When my new role as professor of the history of slavery at the University of Bristol was announced, some people’s reaction was, “about time”. The role, in which I will research the university’s ties with enslavement, will bring together various existing scholarships, and is part of a debate that has been taking place for decades.
But in further exploring the past of the institution within the broader history of the city, I hope to help the public as well as the university to better understand its place, role and responsibilities towards Bristol’s inhabitants. My research should have a significant impact on the way educational and cultural institutions remember the past, and how they support social equality now.
Universities such as Georgetown, Yale and Harvard in the US, and Glasgow, Oxford and Cambridge in the UK, are already looking at how they benefited from the labour of enslaved people.
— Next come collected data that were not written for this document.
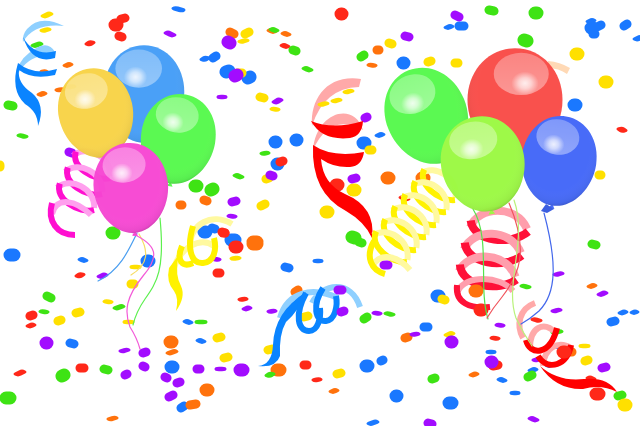
<!DOCTYPE html>
<html lang="en">
<head>
<meta charset="utf-8">
<title>Party balloons, streamers and confetti</title>
<style>
:root{--blue:#1a78ff;--orange:#ff720c;--red:#ff2819;--green:#3ee314;--yellow:#ffe000;--purple:#a20cff;
--sky:#0a84ff;--sky-pale:#8fd0ff;--magenta:#ff0fd0;--magenta-pale:#ffa0ee;--scarlet:#ff0000;--scarlet-pale:#ffa9a9;--crimson:#ff1038;--crimson-pale:#ff9eac;--lemon:#fff200;--lemon-pale:#fff9a0}
html,body{margin:0;width:640px;height:426px;overflow:hidden;background:#fff}
svg{display:block}
.confetti path,.strings path{fill:none;stroke-linecap:round}
.small{stroke-width:9;transform:scale(1,.5)}
.medium{stroke-width:9}
.large{stroke-width:13}
.blue{stroke:var(--blue)}.orange{stroke:var(--orange)}.red{stroke:var(--red)}.green{stroke:var(--green)}.yellow{stroke:var(--yellow)}.purple{stroke:var(--purple)}
.tail{fill:var(--front)}
.curl{fill:var(--back)}
.front{fill:none;stroke:var(--front);stroke-width:6}
.back{fill:none;stroke:var(--back);stroke-width:6}
.sky{--front:var(--sky);--back:var(--sky-pale)}
.magenta{--front:var(--magenta);--back:var(--magenta-pale)}
.scarlet{--front:var(--scarlet);--back:var(--scarlet-pale)}
.crimson{--front:var(--crimson);--back:var(--crimson-pale)}
.lemon{--front:var(--lemon);--back:var(--lemon-pale)}
.strings path{stroke-width:1.2}
</style>
</head>
<body>
<svg width="640" height="426" viewBox="0 0 640 426" role="img" aria-label="Two bunches of balloons with curled streamers and confetti">
<defs>
<radialGradient id="shade" cx=".45" cy=".4" r=".62"><stop offset=".7" stop-color="#fff" stop-opacity="0"/><stop offset=".93" stop-color="#000" stop-opacity=".05"/><stop offset="1" stop-color="#000" stop-opacity=".2"/></radialGradient>
<linearGradient id="sheen" x1="0" y1="0" x2="0" y2="1"><stop offset="0" stop-color="#fff" stop-opacity=".3"/><stop offset="1" stop-color="#fff" stop-opacity=".4"/></linearGradient>
<radialGradient id="glint"><stop offset="0" stop-color="#fff" stop-opacity=".85"/><stop offset=".45" stop-color="#fff" stop-opacity=".6"/><stop offset="1" stop-color="#fff" stop-opacity="0"/></radialGradient>
<path id="body" d="M0-46C22-46 38-26 38-2C38 24 20 46 0 46C-20 46-38 24-38-2C-38-26-22-46 0-46Z"/>
<g id="balloon">
<path d="M0 44L-3 49H3Z" fill="currentColor"/>
<use href="#body" fill="currentColor"/>
<use href="#body" fill="url(#shade)"/>
<ellipse cx="-5" cy="-24" rx="22" ry="18" fill="url(#sheen)"/>
<ellipse cx="-8" cy="-16" rx="11" ry="10" fill="url(#glint)"/>
</g>
<g id="ring">
<path class="back" d="M-21 5C-16-11 12-14 21 4"/>
<path class="front" d="M-21 0C-18 16 10 17 22 6"/>
</g>
</defs>
<rect width="640" height="426" fill="#fff"/>

<g class="confetti" id="confetti">
<g class="blue">
<path class="small" d="M176 17l5 3M204 119l2-3M448 55l2-2M590 43l2-2M637 78l3-3M317 522l2 0M82 519l2 2M187 643l2 2M200 681l2 2M622 626l2-2M634 625l1-1M549 731l2-2M532 741l2-2M501 759l2 2M514 786l2 0M371 847l4-3M490 704l2 0M379 271l2-2M559 694l2 0"/>
<path class="medium" d="M213 58l3-2M459 26l5 0M624 26l3-2M70 343l4 1M181 408l3-2M381 361l2-1M424 327h4M597 27l4-2M285 267l4 1M611 322l4-1M212 228l3 1M593 34l2 0"/>
<path class="large" d="M226 72l3-1M248 78l2-1M591 28h2M403 63h1M574 105h2M275 142h1M296 140h1M277 164h1M10 255h4M147 261h2M231 240h4M171 367h2M366 366h2M396 396h1M449 403h3M437 296h2M204 232h2M363 143h2"/>
</g>
<g class="orange">
<path class="small" d="M271 61l2 2M285 67l2 2M371 130l2 1M67 131l2-2M59 180l2-1M41 189l2-2M111 838l3-2M333 783l2-2M170 706l4-3M473 750l2-2M44 143l2 3M591 573l2-2"/>
<path class="medium" d="M230 32l4 2M377 50h2M190 405l6-1M295 292l3-2M405 338l3-1M570 352h2M204 200l3 1M180 205h2"/>
<path class="large" d="M253 244h4M253 242h4M387 178h2M422 178h2M206 390h2M170 342h2M277 370h3"/>
</g>
<g class="red">
<path class="small" d="M89 88l2-3M284 91l2 2M621 258l2 3M79 552l2-3M30 652l2-2M18 748l4-4M242 599l2-1M316 760l2-1M403 395l3 3M535 639l3 2M494 676l2 1M590 756l2 2"/>
<path class="medium" d="M121 19l4-1M119 36l3 1M280 162l3-1M217 273h3M30 316l3-1M80 368h4M493 366l5-1M304 365h3M222 232l3 1"/>
<path class="large" d="M115 25h2M341 14h1M336 185h2M235 247h2M596 394h3"/>
</g>
<g class="green">
<path class="small" d="M35 91l4-3M273 59l2 2M306 137l3 3M21 271l3 2M264 307l2-1M237 351l3 3M43 623l2 1M117 616l4-3M199 644l4 0M388 627l3 2M555 665l4-2M524 572l3 2M269 751l2-3"/>
<path class="medium" d="M293 50l3 1M8 105l5 1M47 296l4 2M104 369l4 1M592 244l4 1M489 10l5 1M359 242l3 1M528 377l4-2M618 396l4-1M432 379l3-1M364 319l3-2M361 57l3-2"/>
<path class="large" d="M211 190l2-1M112 233h2M62 376l2-1M6 398h4M352 237l3 1M535 13h2M524 40l3 1M195 186h2"/>
</g>
<g class="yellow">
<path class="small" d="M45 32l4-4M69 174l3-1M274 218l2 1M242 83l3-2M44 61l3-2M107 603l2 1M127 644l3 0M234 517l3-1M134 534l3 0M583 692l3 0M448 670l3-3"/>
<path class="medium" d="M245 34l4-2M260 97l4 1M266 179l3-1M261 206l4-2M217 338l4-1M224 358l4-1M337 374l4-1M304 317l4-1M268 350l4-1M76 313l4-1M58 321l3-1M131 284h3M428 62l3-1M455 63h3M599 175h2M389 43l3 1M0 165v2M585 361l3-1M442 299l3 1M331 132l3-1M369 150h3M238 73h4"/>
<path class="large" d="M576 54h2M605 82h2M326 212h2M353 190h2M624 405h2"/>
</g>
<g class="purple">
<path class="small" d="M168 66l4 4M276 204l3-4M221 194l2 0M231 432l2 1M215 518l2 1M123 702l3-2M101 553l3-3M376 626l2 1M557 549l3-2M555 622l3-2M532 837l3 3M414 669l2-1M499 650l2 1M271 623l2-1M246 618l2-2M219 738l3 0M601 589l3-3M536 720l3-2"/>
<path class="medium" d="M270 175l3 1M232 202l4-1M143 353l3-1M125 375l2-1M143 366l2 1M165 377l2 1M177 383l3-1M169 397l4-2M455 15l4 2M405 36l4 1M365 118l2-1M352 179l4-1M428 423l4 1M602 368l4-1M69 152l3 1M197 369h3M384 265h4"/>
<path class="large" d="M228 42l2 1M235 76l2-1M46 343h1M240 370h3M451 342h1M491 362h1"/>
</g>
</g>

<g class="streamers" id="streamers">
<g class="sky">
<path class="curl" d="M64 26Q40 14 27 29Q22 35 23 42Q34 23 64 26ZM55 52Q47 38 29 53Q17 62 16 77Q30 50 55 58Z"/>
<path class="tail" d="M23 37Q34 57 56 51L55 58Q32 65 23 37ZM18 63Q34 76 57 69L55 75Q32 80 19 70Q17 83 32 93Q46 105 38 126Q38 112 25 104Q10 90 18 63Z"/>
</g>
<g class="magenta">
<use href="#ring" transform="translate(94 162)rotate(30)"/>
<use href="#ring" transform="translate(86 178)rotate(30)"/>
<use href="#ring" transform="translate(78 194)rotate(30)"/>
<path class="back" d="M52 214C56 196 76 200 91 215"/>
<path class="front" d="M52 203C47 221 57 235 75 235"/>
</g>
<g class="scarlet">
<path class="curl" d="M361 79C328 74 310 98 312 126Q324 88 359 87ZM363 130C354 101 316 112 313 150Q330 112 363 130Z"/>
<path class="tail" d="M311 121Q333 130 363 121Q362 136 350 138Q322 141 311 121ZM313 145Q332 158 364 152Q362 166 350 167Q334 168 321 159Q323 184 345 194Q376 207 372 238Q365 222 346 211Q311 193 313 145Z"/>
</g>
<g class="lemon">
<use href="#ring" transform="translate(441 182)rotate(37)"/>
<use href="#ring" transform="translate(432 194)rotate(37)"/>
<use href="#ring" transform="translate(422 207)rotate(37)"/>
<use href="#ring" transform="translate(412 219)rotate(37)"/>
<use href="#ring" transform="translate(402 232)rotate(37)"/>
<use href="#ring" transform="translate(393 244)rotate(37)"/>
<path class="back" d="M372 266C382 250 400 258 410 270"/>
<path class="front" d="M374 241C365 257 371 270 385 274"/>
</g>
<g class="lemon">
<path class="back" stroke-width="8" d="M232 224C212 212 190 224 190 246M214 246C200 236 180 248 174 268"/>
<path class="front" d="M193 226C187 246 190 264 203 263C214 262 217 250 214 238M182 246C176 260 182 268 193 263"/>
<path class="tail" d="M169 268Q166 282 174 291Q179 298 176 311Q186 297 181 286Q175 276 178 256Z"/>
</g>
<g class="sky">
<path class="back" d="M280 318C287 292 312 286 338 298M312 303C322 283 351 279 360 307"/>
<path class="tail" d="M258 366Q272 365 273 345Q274 312 306 292Q299 311 286 322Q279 334 280 356Q276 368 258 366Z"/>
<path class="front" d="M306 293C294 315 298 331 309 331C318 331 321 318 320 308M323 288C312 305 315 322 326 321C335 320 338 306 336 296"/>
</g>
<g class="crimson">
<use href="#ring" transform="translate(499 222)scale(1.35)rotate(3)"/>
<use href="#ring" transform="translate(493 245)scale(1.35)rotate(5)"/>
<use href="#ring" transform="translate(488 268)scale(1.35)rotate(7)"/>
<path class="back" d="M458 291C465 275 500 275 513 291"/>
<path class="front" d="M457 285C455 303 470 309 490 307"/>
</g>
<g class="scarlet">
<path class="back" d="M535 303C519 309 516 325 523 338M556 333C543 320 530 328 530 348M571 348C558 340 544 348 543 366"/>
<path class="front" d="M526 340C530 356 550 356 557 328M538 356C548 372 568 365 571 345"/>
<path class="tail" d="M540 366Q558 382 584 379Q608 377 617 392Q601 384 583 389Q556 390 540 366Z"/>
</g>
<path d="M548 61Q560 62 570 68L567 74Q559 68 547 68Z" fill="#ffd9b5"/>
</g>

<g class="confetti" id="confetti-over-streamers">
<path class="purple medium" d="M338 290h4M341 312l3-1"/>
<path class="orange large" d="M475 291h2"/>
<path class="red large" d="M480 310h2M563 352h2"/>
<path class="red medium" d="M223 233h2"/>
<path class="yellow small" d="M347 184l3-2M335 202l3-2M322 209l3-2"/>
</g>

<g class="strings" id="strings">
<path stroke="#4a9ef0" d="M137 233C128 252 119 271 98 281"/>
<path stroke="#f7dc62" d="M139 234C149 251 149 264 131 275"/>
<path stroke="#5cf04e" d="M160 218C165 270 157 282 145 299Q136 312 133 325"/>
<path stroke="#f35ad8" d="M133 234C157 245 160 256 143 276C126 297 124 311 130 327Q137 338 140 349"/>
<path stroke="#56e34c" d="M473 209C491 238 478 287 488 319"/>
<path stroke="#f0545c" d="M509 203C529 250 520 274 502 297Q493 308 487 318"/>
<path stroke="#b9f27a" d="M514 200C528 240 504 284 516 318Q523 333 532 346"/>
<path stroke="#4468ec" d="M544 213C557 262 557 293 539 311Q530 319 521 324"/>
</g>

<g id="balloons-left" opacity=".96">
<use href="#balloon" color="#439df7" transform="translate(144 94)scale(1.06)"/>
<use href="#balloon" color="#f8d345" transform="translate(96 113)rotate(-12)scale(.98)"/>
<use href="#balloon" color="#55f94b" transform="translate(178 139)rotate(10)scale(.98)"/>
<use href="#balloon" color="#f745d3" transform="translate(131 188)rotate(-5)scale(.98)"/>
</g>
<g id="balloons-right" opacity=".96">
<use href="#balloon" color="#55f94b" transform="translate(427 116)rotate(-22)scale(1.07)"/>
<use href="#balloon" color="#f94a46" transform="translate(515 102)scale(-1.25 1.17)"/>
<use href="#balloon" color="#4166f8" transform="translate(559 161)rotate(9)scale(.98)"/>
<path d="M546 204l-5 7 6 2 7-4z" fill="#3458df"/>
<use href="#balloon" color="#9bf941" transform="translate(483 164)rotate(-10)scale(1.1 1.04)"/>
</g>
</svg>
</body>
</html>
It is crucial, however, that the University of Bristol’s approach is different, because the history of the city is so different.